The global economic downturn will not lead to a reversal in long-term foreign investments to the Philippines, the Bangko Sentral ng Pilipinas (BSP) said.
"FDI (foreign direct investments) will still be positive," central bank deputy governor Diwa C. Guinigundo told reporters late on Tuesday.
FDI, which accounts for foreign capital going into affiliate local enterprises, is seen as more stable indicator of investor interest. It compares to portfolio investments or "hot money" that is placed in securities which can be easily moved out of a country.
At worst, said Mr. Guinigundo, FDI will be "steady" this year with the mining, shipping and business process outsourcing sectors offsetting divestments in the exports sector.
Latest data available show a net FDI inflow of just $31 million in October last year, down from September’s $311 million. This brought the 10-month tally to $1.42 billion, nearly 50% lower compared to net inflows of $2.65 billion in the same period in 2007.
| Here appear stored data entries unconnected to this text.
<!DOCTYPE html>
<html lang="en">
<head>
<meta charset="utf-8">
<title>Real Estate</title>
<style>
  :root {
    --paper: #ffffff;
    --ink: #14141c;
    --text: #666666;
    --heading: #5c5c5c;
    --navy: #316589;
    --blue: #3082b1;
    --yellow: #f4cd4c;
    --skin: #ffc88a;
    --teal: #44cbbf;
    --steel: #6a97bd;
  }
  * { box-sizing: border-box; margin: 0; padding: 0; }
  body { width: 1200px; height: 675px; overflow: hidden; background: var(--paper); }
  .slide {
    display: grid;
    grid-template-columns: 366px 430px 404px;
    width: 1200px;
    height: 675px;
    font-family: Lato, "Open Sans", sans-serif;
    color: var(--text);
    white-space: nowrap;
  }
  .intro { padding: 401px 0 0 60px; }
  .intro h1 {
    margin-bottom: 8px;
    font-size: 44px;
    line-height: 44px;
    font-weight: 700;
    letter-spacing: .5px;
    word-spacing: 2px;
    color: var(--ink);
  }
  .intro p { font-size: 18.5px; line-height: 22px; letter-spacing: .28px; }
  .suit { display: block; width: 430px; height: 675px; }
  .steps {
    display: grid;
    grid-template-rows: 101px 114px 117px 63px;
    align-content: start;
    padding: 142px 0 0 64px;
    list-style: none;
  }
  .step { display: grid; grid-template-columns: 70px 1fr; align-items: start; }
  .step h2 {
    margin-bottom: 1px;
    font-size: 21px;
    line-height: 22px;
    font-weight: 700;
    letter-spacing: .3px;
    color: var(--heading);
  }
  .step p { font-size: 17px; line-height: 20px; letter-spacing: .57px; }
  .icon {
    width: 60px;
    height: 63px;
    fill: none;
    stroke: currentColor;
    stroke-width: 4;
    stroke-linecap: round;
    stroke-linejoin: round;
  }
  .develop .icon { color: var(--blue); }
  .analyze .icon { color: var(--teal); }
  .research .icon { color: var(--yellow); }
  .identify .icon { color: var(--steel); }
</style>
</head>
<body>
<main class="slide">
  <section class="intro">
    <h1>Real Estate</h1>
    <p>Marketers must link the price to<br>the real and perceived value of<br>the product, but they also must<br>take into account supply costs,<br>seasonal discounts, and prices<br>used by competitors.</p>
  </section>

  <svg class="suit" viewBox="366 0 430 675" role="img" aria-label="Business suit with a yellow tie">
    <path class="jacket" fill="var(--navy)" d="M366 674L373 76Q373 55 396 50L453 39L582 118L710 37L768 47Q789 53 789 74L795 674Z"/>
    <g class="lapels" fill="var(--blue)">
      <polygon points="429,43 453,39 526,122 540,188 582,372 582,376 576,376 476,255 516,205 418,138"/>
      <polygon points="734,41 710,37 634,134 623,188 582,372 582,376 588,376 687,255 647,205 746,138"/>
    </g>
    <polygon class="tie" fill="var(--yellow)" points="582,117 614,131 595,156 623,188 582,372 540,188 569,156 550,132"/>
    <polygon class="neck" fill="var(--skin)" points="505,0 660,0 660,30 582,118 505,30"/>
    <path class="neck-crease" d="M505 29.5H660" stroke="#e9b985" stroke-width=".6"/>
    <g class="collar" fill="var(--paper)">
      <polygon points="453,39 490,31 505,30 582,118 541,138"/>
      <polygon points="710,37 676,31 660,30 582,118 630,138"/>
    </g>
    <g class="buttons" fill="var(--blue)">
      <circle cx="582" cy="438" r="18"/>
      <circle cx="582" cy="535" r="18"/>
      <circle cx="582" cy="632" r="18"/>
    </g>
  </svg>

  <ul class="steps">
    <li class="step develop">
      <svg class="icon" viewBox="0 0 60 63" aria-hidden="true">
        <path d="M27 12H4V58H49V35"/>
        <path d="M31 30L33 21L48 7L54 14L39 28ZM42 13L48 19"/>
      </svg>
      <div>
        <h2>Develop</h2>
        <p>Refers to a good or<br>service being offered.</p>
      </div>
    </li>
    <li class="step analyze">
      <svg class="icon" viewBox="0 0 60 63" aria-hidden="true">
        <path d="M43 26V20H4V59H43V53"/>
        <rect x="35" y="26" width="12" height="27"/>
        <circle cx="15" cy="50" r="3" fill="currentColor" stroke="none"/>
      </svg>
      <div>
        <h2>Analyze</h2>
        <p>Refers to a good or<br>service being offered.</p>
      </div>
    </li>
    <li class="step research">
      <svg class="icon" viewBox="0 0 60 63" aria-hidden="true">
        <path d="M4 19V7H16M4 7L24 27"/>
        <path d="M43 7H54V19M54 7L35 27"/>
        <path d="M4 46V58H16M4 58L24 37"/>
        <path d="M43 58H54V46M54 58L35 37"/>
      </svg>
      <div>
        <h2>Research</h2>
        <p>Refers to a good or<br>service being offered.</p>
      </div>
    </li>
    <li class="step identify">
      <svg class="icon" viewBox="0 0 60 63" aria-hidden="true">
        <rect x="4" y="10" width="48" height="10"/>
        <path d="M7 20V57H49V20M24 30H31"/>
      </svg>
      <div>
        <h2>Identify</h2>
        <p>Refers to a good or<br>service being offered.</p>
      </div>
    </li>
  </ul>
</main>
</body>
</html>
University of the Philippines Economist Benjamin E. Diokno said flat growth was nothing to celebrate about.
"Zero growth reflects the bleak prospect of the Philippine economy," he said in a text message. "But even that may be optimistic".
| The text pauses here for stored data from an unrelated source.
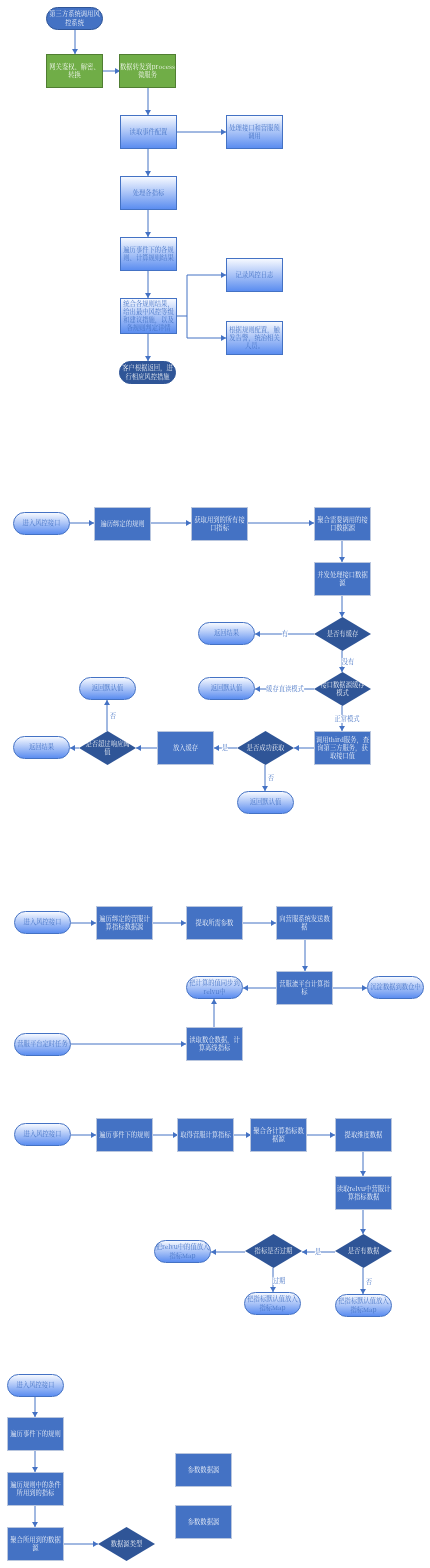
<!DOCTYPE html>
<html lang="zh-CN">
<head>
<meta charset="utf-8">
<title>风控系统流程图</title>
<style>
:root{--blue:#4472c4;--navy:#2f5597;--green:#70ad47;--edge:#b9c6de;--pale:#f6f9ff;--sky:#5b8df0;--paper:#fff}
*{box-sizing:border-box;margin:0;padding:0}
html,body{width:430px;height:1568px;overflow:hidden;background:var(--paper)}
.chart{position:relative;width:430px;height:1568px;overflow:hidden;font:6.3px/8.2px "Noto Serif CJK SC","Noto Serif CJK JP","Noto Serif",serif;color:var(--paper);text-align:center;white-space:nowrap}
.connectors{position:absolute;left:0;top:0;fill:none;stroke:var(--blue);stroke-width:1}
.connectors path{marker-end:url(#arrow)}
.node{position:absolute;left:var(--x);top:var(--y);width:57px;height:34px;display:flex;align-items:center;justify-content:center;background:var(--blue);border:.5px solid var(--edge)}
.gate{background:var(--green);border-color:#507e32}
.soft{background:linear-gradient(var(--pale),#a9c3f7 50%,var(--sky));border:1px solid var(--blue);color:var(--blue)}
.pill{height:23px;border-radius:12px;border-color:var(--navy)}
.pill.soft{border-color:var(--blue)}
.end{background:var(--navy)}
.choice{background:none;border:0;z-index:0}
.choice::before{content:"";position:absolute;inset:0;z-index:-1;background:var(--navy);clip-path:polygon(50% 0,100% 50%,50% 100%,0 50%)}
.label{position:absolute;left:var(--x);top:var(--y);transform:translate(-50%,-50%);background:var(--paper);color:var(--blue)}
</style>
</head>
<body>
<main class="chart">
<svg class="connectors" width="430" height="1568" viewBox="0 0 430 1568" aria-hidden="true">
<defs><marker id="arrow" markerUnits="userSpaceOnUse" markerWidth="6" markerHeight="6" refX="5" refY="3" orient="auto"><polygon points="0,0 5,3 0,6" fill="#4472c4" stroke="none"/></marker></defs>
<g>
<path d="M75 30V54"/><path d="M103 71H120"/><path d="M148 88V115"/><path d="M177 132H226"/><path d="M148 149V176"/><path d="M148 210V237"/><path d="M148 271V298"/><path d="M148 334V361"/><path d="M177 316H187V275H226"/><path d="M187 316V338H226"/>
</g>
<g>
<path d="M70 523H94"/><path d="M150 523H191"/><path d="M247 523H314"/><path d="M342 540V562"/><path d="M342 596V617"/><path d="M314 634H255"/><path d="M342 651V672"/><path d="M314 689H255"/><path d="M342 706V731"/><path d="M314 748H294"/><path d="M237 748H214"/><path d="M265 765V791"/><path d="M157 748H136"/><path d="M107 731V700"/><path d="M79 748H70"/>
</g>
<g>
<path d="M71 923H96"/><path d="M153 923H186"/><path d="M243 923H276"/><path d="M305 940V971"/><path d="M276 988H243"/><path d="M333 988H367"/><path d="M71 1044H186"/><path d="M214 1027V999"/>
</g>
<g>
<path d="M71 1135H96"/><path d="M153 1135H178"/><path d="M234 1135H251"/><path d="M307 1135H335"/><path d="M363 1152V1176"/><path d="M363 1210V1234"/><path d="M335 1252H302"/><path d="M245 1252H211"/><path d="M273 1268V1292"/><path d="M363 1268V1294"/>
</g>
<g>
<path d="M35 1397V1417"/><path d="M35 1451V1472"/><path d="M35 1506V1527"/><path d="M64 1544H98"/>
</g>
</svg>

<section aria-label="风控主流程">
<div class="node pill" style="--x:46px;--y:7px">第三方系统调用风<br>控系统</div>
<div class="node gate" style="--x:46px;--y:54px">网关鉴权、解密、<br>转换</div>
<div class="node gate" style="--x:119px;--y:54px">数据转发到process<br>微服务</div>
<div class="node soft" style="--x:120px;--y:115px">读取事件配置</div>
<div class="node soft" style="--x:226px;--y:115px">处理接口和营服预<br>调用</div>
<div class="node soft" style="--x:120px;--y:176px">处理各指标</div>
<div class="node soft" style="--x:120px;--y:237px">遍历事件下的各规<br>则、计算规则结果</div>
<div class="node soft" style="--x:120px;--y:298px;height:36px">统合各规则结果，<br>给出最中风控等级<br>和建议措施，以及<br>各规则判定详情</div>
<div class="node soft" style="--x:226px;--y:258px">记录风控日志</div>
<div class="node soft" style="--x:226px;--y:321px">根据规则配置，触<br>发告警，统治相关<br>人员。</div>
<div class="node pill end" style="--x:119px;--y:361px">客户根据返回，进<br>行相应风控措施</div>
</section>

<section aria-label="接口指标流程">
<div class="node pill soft" style="--x:13px;--y:512px">进入风控接口</div>
<div class="node" style="--x:94px;--y:507px">遍历绑定的规则</div>
<div class="node" style="--x:191px;--y:507px">获取用到的所有接<br>口指标</div>
<div class="node" style="--x:314px;--y:507px">聚合需要调用的接<br>口数据源</div>
<div class="node" style="--x:314px;--y:562px">并发处理接口数据<br>源</div>
<div class="node choice" style="--x:314px;--y:617px">是否有缓存</div>
<div class="node pill soft" style="--x:198px;--y:622px">返回结果</div>
<div class="node choice" style="--x:314px;--y:672px">接口数据源缓存<br>模式</div>
<div class="node pill soft" style="--x:198px;--y:677px">返回默认值</div>
<div class="node" style="--x:314px;--y:731px">调用third服务，查<br>询第三方服务，获<br>取接口值</div>
<div class="node choice" style="--x:237px;--y:731px">是否成功获取</div>
<div class="node pill soft" style="--x:237px;--y:791px">返回默认值</div>
<div class="node" style="--x:157px;--y:731px">放入缓存</div>
<div class="node choice" style="--x:79px;--y:731px">是否超过响应阈<br>值</div>
<div class="node pill soft" style="--x:79px;--y:677px">返回默认值</div>
<div class="node pill soft" style="--x:13px;--y:736px">返回结果</div>
<span class="label" style="--x:285px;--y:634px">有</span>
<span class="label" style="--x:348px;--y:662px">没有</span>
<span class="label" style="--x:285px;--y:689px">缓存直读模式</span>
<span class="label" style="--x:347px;--y:719px">正常模式</span>
<span class="label" style="--x:225px;--y:748px">是</span>
<span class="label" style="--x:271px;--y:778px">否</span>
<span class="label" style="--x:113px;--y:716px">否</span>
</section>

<section aria-label="营服指标计算流程">
<div class="node pill soft" style="--x:14px;--y:911px">进入风控接口</div>
<div class="node" style="--x:96px;--y:906px">遍历绑定的营服计<br>算指标数据源</div>
<div class="node" style="--x:186px;--y:906px">提取所需参数</div>
<div class="node" style="--x:276px;--y:906px">向营服系统发送数<br>据</div>
<div class="node" style="--x:276px;--y:971px">营服流平台计算指<br>标</div>
<div class="node pill soft" style="--x:186px;--y:976px">把计算的值同步到<br>relvu中</div>
<div class="node pill soft" style="--x:367px;--y:976px">沉淀数据到数仓中</div>
<div class="node pill soft" style="--x:14px;--y:1033px">营服平台定时任务</div>
<div class="node" style="--x:186px;--y:1027px">读取数仓数据，计<br>算离线指标</div>
</section>

<section aria-label="营服指标读取流程">
<div class="node pill soft" style="--x:14px;--y:1123px">进入风控接口</div>
<div class="node" style="--x:96px;--y:1118px">遍历事件下的规则</div>
<div class="node" style="--x:177px;--y:1118px">取得营服计算指标</div>
<div class="node" style="--x:250px;--y:1118px">聚合各计算指标数<br>据源</div>
<div class="node" style="--x:335px;--y:1118px">提取维度数据</div>
<div class="node" style="--x:335px;--y:1176px">读取relvu中营服计<br>算指标数据</div>
<div class="node choice" style="--x:335px;--y:1234px">是否有数据</div>
<div class="node choice" style="--x:245px;--y:1234px">指标是否过期</div>
<div class="node pill soft" style="--x:154px;--y:1240px">把relvu中的值放入<br>指标Map</div>
<div class="node pill soft" style="--x:244px;--y:1292px">把指标默认值放入<br>指标Map</div>
<div class="node pill soft" style="--x:335px;--y:1294px">把指标默认值放入<br>指标Map</div>
<span class="label" style="--x:318px;--y:1252px">是</span>
<span class="label" style="--x:279px;--y:1281px">过期</span>
<span class="label" style="--x:369px;--y:1282px">否</span>
</section>

<section aria-label="数据源聚合流程">
<div class="node pill soft" style="--x:7px;--y:1374px">进入风控接口</div>
<div class="node" style="--x:7px;--y:1417px">遍历事件下的规则</div>
<div class="node" style="--x:7px;--y:1472px">遍历规则中的条件<br>所用到的指标</div>
<div class="node" style="--x:7px;--y:1527px">聚合所用到的数据<br>源</div>
<div class="node choice" style="--x:98px;--y:1527px">数据源类型</div>
<div class="node" style="--x:175px;--y:1453px">参数数据源</div>
<div class="node" style="--x:175px;--y:1505px">参数数据源</div>
</section>
</main>
</body>
</html>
He said investors were being "extremely cautious, and may choose to wait for the outcome of the 2010 national elections."
But Luz L. Lorenzo, an economist from ATR Kim Eng Securities, agreed with the central bank assessment.
"Asia is still one of, if not the fastest growing regions in the world" despite the crisis, she said. — P. L. G. Montecillo